Objectives: Volatile anesthetics are thought to impair cerebral autoregulation more than i.v. anesthetics. However, few comparative studies have been carried out in humans. The aim of our study was to evaluate the differences in cerebral hemodynamic changes after introduction of isoflurane (a volatile anesthetic) and propofol (an i.v. anesthetic). Methods: Eighteen consecutive patients submitted to laparoscopic cholecystectomy were selected. After the induction, anesthesia was maintained by isoflurane (one minimum alveolar anesthetic concentration) during the first part of the surgical operation, and then by propofol (5 mg/kg/hour i.v.). Ventilation was adjusted to maintain a constant end-tidal CO2. Middle artery flow velocity was assessed by means of transcranial Doppler ultrasonography. Arterial blood pressure, heart rate (HR), capnometry, pulse oxymetry, inspired fraction of O2, and body temperature, were monitored. Results: Cerebral artery velocity, HR, and mean arterial pressure all significantly increased from baseline after the introduction of isoflurane (p<0.05); the HR and mean arterial blood pressure showed no significant difference between the isoflurane and propofol phases. Isoflurane anesthesia induced a significant increase in cerebral blood velocity. Propofol introduction led to a significant decrease in cerebral artery velocity (p<0.05). Conclusions: Propofol but not isoflurane decreased cerebral blood velocity thus restoring cerebral autoregulation and the coupling between cerebral blood flow and cerebral metabolism.

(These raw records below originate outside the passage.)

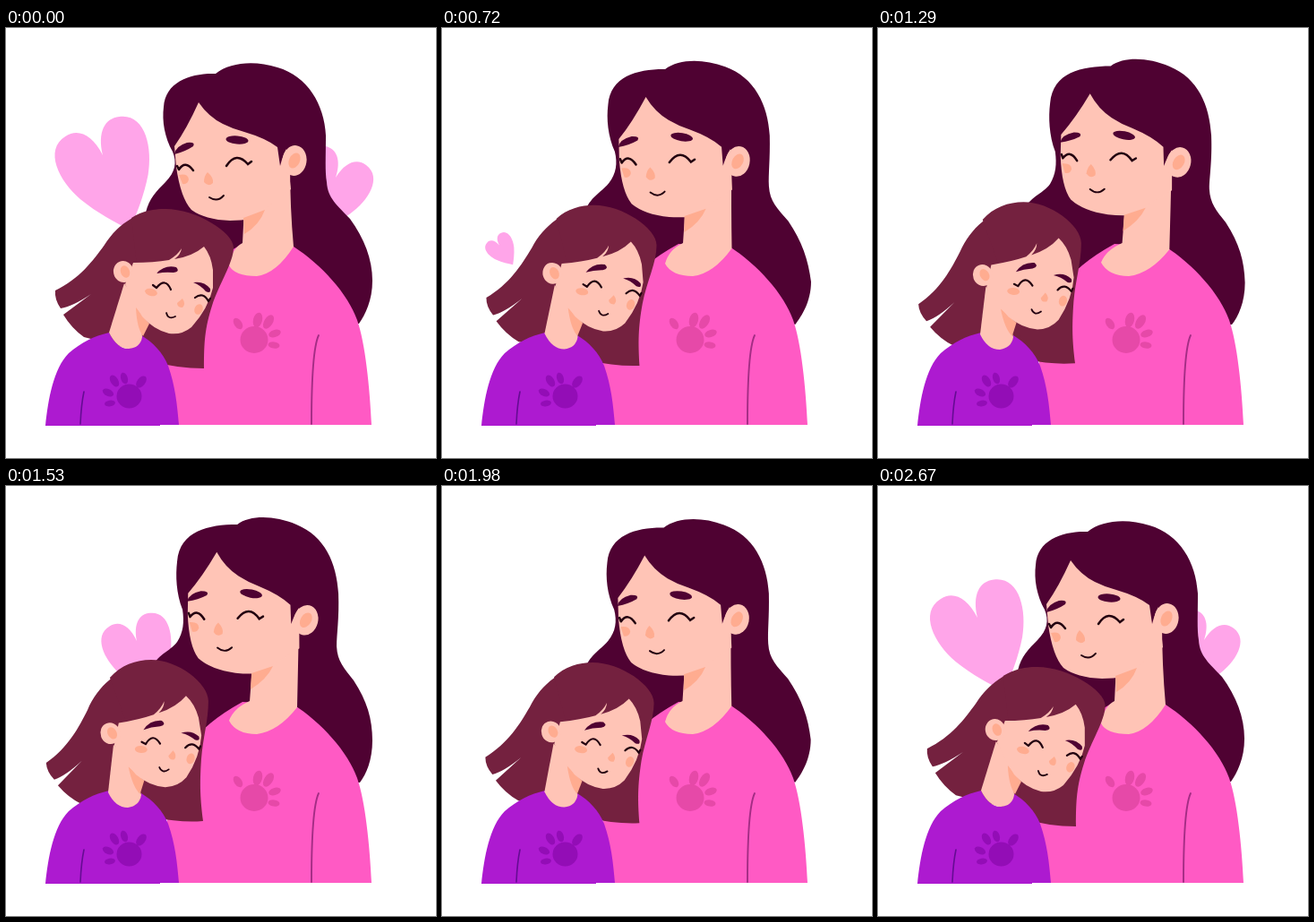
These frames come from a looping animation (480x480 px, 2700 ms). An HTML page with a canvas:

```html
<!DOCTYPE html>
<html lang="en">
<head>
<meta charset="utf-8">
<title>Hug</title>
<style>
  html, body { margin: 0; width: 100%; height: 100%; overflow: hidden; background: #fff; }
  canvas { display: block; width: 480px; height: 480px; }
</style>
</head>
<body>
<canvas id="stage" width="480" height="480"></canvas>
<script>
const ctx = document.getElementById('stage').getContext('2d');
const LOOP = 2700, STEP = 30;
const C = {
  heart: '#ffa5e9', hair: '#4f0232', brown: '#74213f', skin: '#ffc4b6', blush: '#ffac90',
  pink: '#ff5ac4', pinkPaw: '#e649a8', pinkLine: '#a32d84',
  purple: '#ad1ad0', purplePaw: '#930db6', purpleLine: '#650c93', ink: '#22000f'
};

const HEART = 'M0 0C-3 -26 -16 -38 -32 -34C-60 -28 -56 10 -40 38C-28 58 -12 76 0 88' +
              'C12 76 28 58 40 38C56 10 60 -28 32 -34C16 -38 3 -26 0 0Z';

// tilt in degrees, then steps of time, x, y, scale
const hearts = [
  [-20, [2150, 150, 235, .5], [2340, 143, 196, .93], [2670, 111, 147, .99], [2700, 108, 142, 1], [2790, 98, 125, 1], [2950, 88, 100, 0]],
  [25, [2400, 345, 200, .5], [2670, 364, 172, .76], [2700, 368, 167, .79], [2730, 371, 163, .78], [2880, 378, 150, 0]],
  [-35, [2200, 130, 262, .3], [2340, 110, 247, .42], [2500, 95, 235, 0]],
  [-35, [300, 115, 290, .3], [420, 89, 276, .4], [560, 72, 258, .6], [640, 68, 250, .6], [800, 60, 235, 0]],
  [-18, [1350, 155, 215, .3], [1530, 146, 173, .74], [1620, 137, 154, .82], [1800, 122, 125, 0]]
];

const MOM_HAIR = [
  'M234 51C206 50 178 60 176 88C174 104 177 122 186 138C191 150 189 161 178 172C168 182 160 190 156 206L140 250L260 330L394 330C401 320 409 304 409 282C409 258 400 235 384 213C370 198 359 190 358 172C356 160 357 145 357 120C355 85 337 54 303 44C278 36 250 38 234 51Z',
  'M258 43C226 43 194 50 191 84C189 100 190 120 197 138C199 152 198 163 191 174C183 185 168 188 161 206L150 250L260 330L395 331C402 322 409 306 409 284C409 260 403 240 388 217C377 203 370 196 369 179C369 165 372 148 371 120C369 86 356 56 324 43C300 33 273 32 258 43Z'
];
const MOM_NECK = [
  'M266 200L264 240Q252 246 249 265Q255 277 280 277Q302 274 321 244Q317 200 317 150Z',
  'M275 200L272 240Q254 248 249 262Q257 277 280 277Q304 274 325 247Q326 200 327 150Z'
];
const MOM_SHADE = [
  'M265 212L289 203Q283 220 266 230Z',
  'M274 209L298 201Q291 216 273 227Z'
];
const GIRL_LOCK = [
  'M140 212C152 204 166 202 178 202C212 202 254 228 254 245C254 262 238 285 230 310C222 335 221 350 221 380Q190 380 165 372L150 300Z',
  'M116 214C128 200 145 194 162 194C192 194 226 220 226 240C226 262 220 280 218 305C216 335 217 350 220 374Q195 376 165 370L146 296Z'
];
const GIRL_NECK = [
  'M132 285L115 340Q124 358 137 358Q150 357 152 345L150 310Z',
  'M120 289L114 342Q122 359 136 359Q149 357 151 345L141 308Z'
];

const fill = (d, color) => { ctx.fillStyle = color; ctx.fill(new Path2D(d)); };
const line = (d, color, w) => {
  ctx.strokeStyle = color; ctx.lineWidth = w; ctx.lineCap = 'round';
  ctx.stroke(new Path2D(d));
};
const oval = (color, x, y, rx, ry, deg = 0) => {
  ctx.fillStyle = color;
  ctx.beginPath();
  ctx.ellipse(x, y, rx, ry, deg * Math.PI / 180, 0, Math.PI * 2);
  ctx.fill();
};
const turned = (x, y, angle, draw) => {
  ctx.save();
  ctx.translate(x, y); ctx.rotate(angle); ctx.translate(-x, -y);
  draw();
  ctx.restore();
};
const morph = ([a, b], k) => {
  const to = b.match(/-?[\d.]+/g);
  let i = 0;
  return a.replace(/-?[\d.]+/g, n => (+n + (to[i++] - n) * k).toFixed(2));
};
const ease = p => (1 - Math.cos(Math.PI * p)) / 2;
const there = (t, peak) => t < peak ? t / peak : (LOOP - t) / (LOOP - peak);

function drawHeart(t, [tilt, ...keys]) {
  const last = keys[keys.length - 1][0];
  if (t < last - LOOP) t += LOOP;
  if (t < keys[0][0] || t >= last) return;
  const i = keys.findIndex(k => k[0] > t);
  const a = keys[i - 1], b = keys[i], p = (t - a[0]) / (b[0] - a[0]);
  const [, x, y, s] = a.map((v, n) => v + (b[n] - v) * p);
  ctx.save();
  ctx.translate(x, y); ctx.rotate(tilt * Math.PI / 180); ctx.scale(s, s);
  fill(HEART, C.heart);
  ctx.restore();
}

function momBody() {
  fill('M180 443V350L205 290Q222 264 264 241L321 244C352 264 382 297 392 326C401 352 406 400 408 443Z', C.pink);
  line('M341 442C341 400 342 358 349 343', C.pinkLine, 1.9);
  oval(C.pinkPaw, 277, 348, 15.5, 15);
  oval(C.pinkPaw, 259, 330, 4.2, 7, -35);
  oval(C.pinkPaw, 281, 326, 5, 8.5, 14);
  oval(C.pinkPaw, 293, 328, 4.8, 8.5, 32);
  oval(C.pinkPaw, 300, 341, 4, 7, 72);
  oval(C.pinkPaw, 299, 354, 3.6, 6.5, 98);
}

function momHead() {
  fill('M215 83Q226 99 242 107Q254 113 266 116Q290 123 303 133L306 154Q309 142 313 135L318 180L275 213Q262 215 250 215Q222 214 207 203Q195 190 190 155L188 132Q202 112 215 83Z', C.skin);
  oval(C.skin, 322, 148, 13.5, 17, 8);
  oval(C.blush, 322, 148, 6, 9, 25);
  fill('M188 141Q189 132 202 128Q212 127 209 132Q200 138 188 141Z', C.hair);
  oval(C.hair, 258, 125, 12.5, 4.6, 5);
  line('M193 158Q200 147 209 159M193 158L191 154', C.ink, 2.5);
  line('M246 154Q257 137 270 152L274 149', C.ink, 2.5);
  fill('M225 161Q232 167 231 173Q226 178 221 172Q221 165 225 161Z', C.blush);
  fill('M193 164Q203 162 204 169Q203 175 197 174Z', C.blush);
  line('M227 189Q236 195 243 187', C.ink, 1.9);
}

function girlHair() {
  fill('M55 293C82 280 97 260 110 242C126 217 150 203 178 202L195 330L165 365L87 345Q73 335 64 320L95 297Q74 311 61 313Q54 303 55 293Z', C.brown);
}

function girlBody() {
  fill('M44 444C47 415 53 380 70 363C84 351 98 344 115 340Q124 358 137 358Q150 356 151 343C164 351 175 362 181 377C189 400 191 420 193 443H172V444Z', C.purple);
  line('M83 442Q84 420 87 406', C.purpleLine, 1.6);
  oval(C.purplePaw, 137.5, 411, 14, 13.5);
  oval(C.purplePaw, 116, 419, 3.4, 6, 80);
  oval(C.purplePaw, 114, 407, 3.8, 6.5, -65);
  oval(C.purplePaw, 121, 394, 4.2, 7.2, -32);
  oval(C.purplePaw, 132, 391, 3.8, 6.5, -18);
  oval(C.purplePaw, 151, 395, 4.5, 7.5, 38);
}

function girlHead() {
  fill('M145 312L160 330L153 344Q146 335 145 312Z', C.blush);
  fill('M142 262Q165 262 182 259Q192 253 196 246Q195 253 188 258Q208 255 221 244Q229 254 231 270L231 290Q226 313 207 334Q196 343 182 341Q165 337 152 322Q143 308 133 286Z', C.skin);
  oval(C.skin, 131, 272, 11, 12, -12);
  oval(C.blush, 133, 272, 5, 7, -20);
  fill('M168 274Q177 264 190 267Q195 272 187 273Q177 272 168 274Z', C.hair);
  fill('M209 284Q221 282 228 291Q229 297 223 294Q217 287 209 284Z', C.hair);
  line('M168 290Q178 278 184 292M168 290L164 287', C.ink, 2.2);
  line('M211 301Q220 294 226 305M226 305L228 302', C.ink, 2.2);
  fill('M197 302Q201 308 197 312Q191 312 191 307Z', C.blush);
  oval(C.blush, 162, 295, 7, 4, 14);
  oval(C.blush, 215, 314, 4.5, 6, 25);
  line('M179 318Q181 326 189 322', C.ink, 1.8);
}

function render(t) {
  const lean = ease(there(t, 1300));
  const q = there(t, 1450), nod = (q + ease(q)) / 2;
  const momAngle = .113 * lean, girlAngle = -.165 * nod;
  const k = lean / .93, g = nod / .96;
  // the hair tip sways twice per loop
  const sway = 3 * Math.sin(Math.PI * (t < 1520 ? t / 1520 : (t - 1520) / 1180)) ** 2;

  ctx.fillStyle = '#fff';
  ctx.fillRect(0, 0, 480, 480);
  hearts.forEach(h => drawHeart(t, h));

  fill(morph(MOM_HAIR, k).replace(/\b409\.00/g, (409 + sway).toFixed(2)), C.hair);
  momBody();
  fill(morph(MOM_NECK, k), C.skin);
  turned(312, 270, momAngle, momHead);
  fill(morph(MOM_SHADE, k), C.blush);

  turned(150, 365, girlAngle, girlHair);
  fill(morph(GIRL_LOCK, g), C.brown);
  girlBody();
  fill(morph(GIRL_NECK, g), C.skin);
  turned(150, 365, girlAngle, girlHead);
}

const start = performance.now();
function tick() {
  const t = (performance.now() - start) % LOOP;
  render(Math.floor(t / STEP) * STEP);
  requestAnimationFrame(tick);
}
tick();
</script>
</body>
</html>
```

|Number of pages||3|
|Publication status||Published - 2005|
- cerebral blood flow
- doppler ultrasonography
- intravenous anesthetic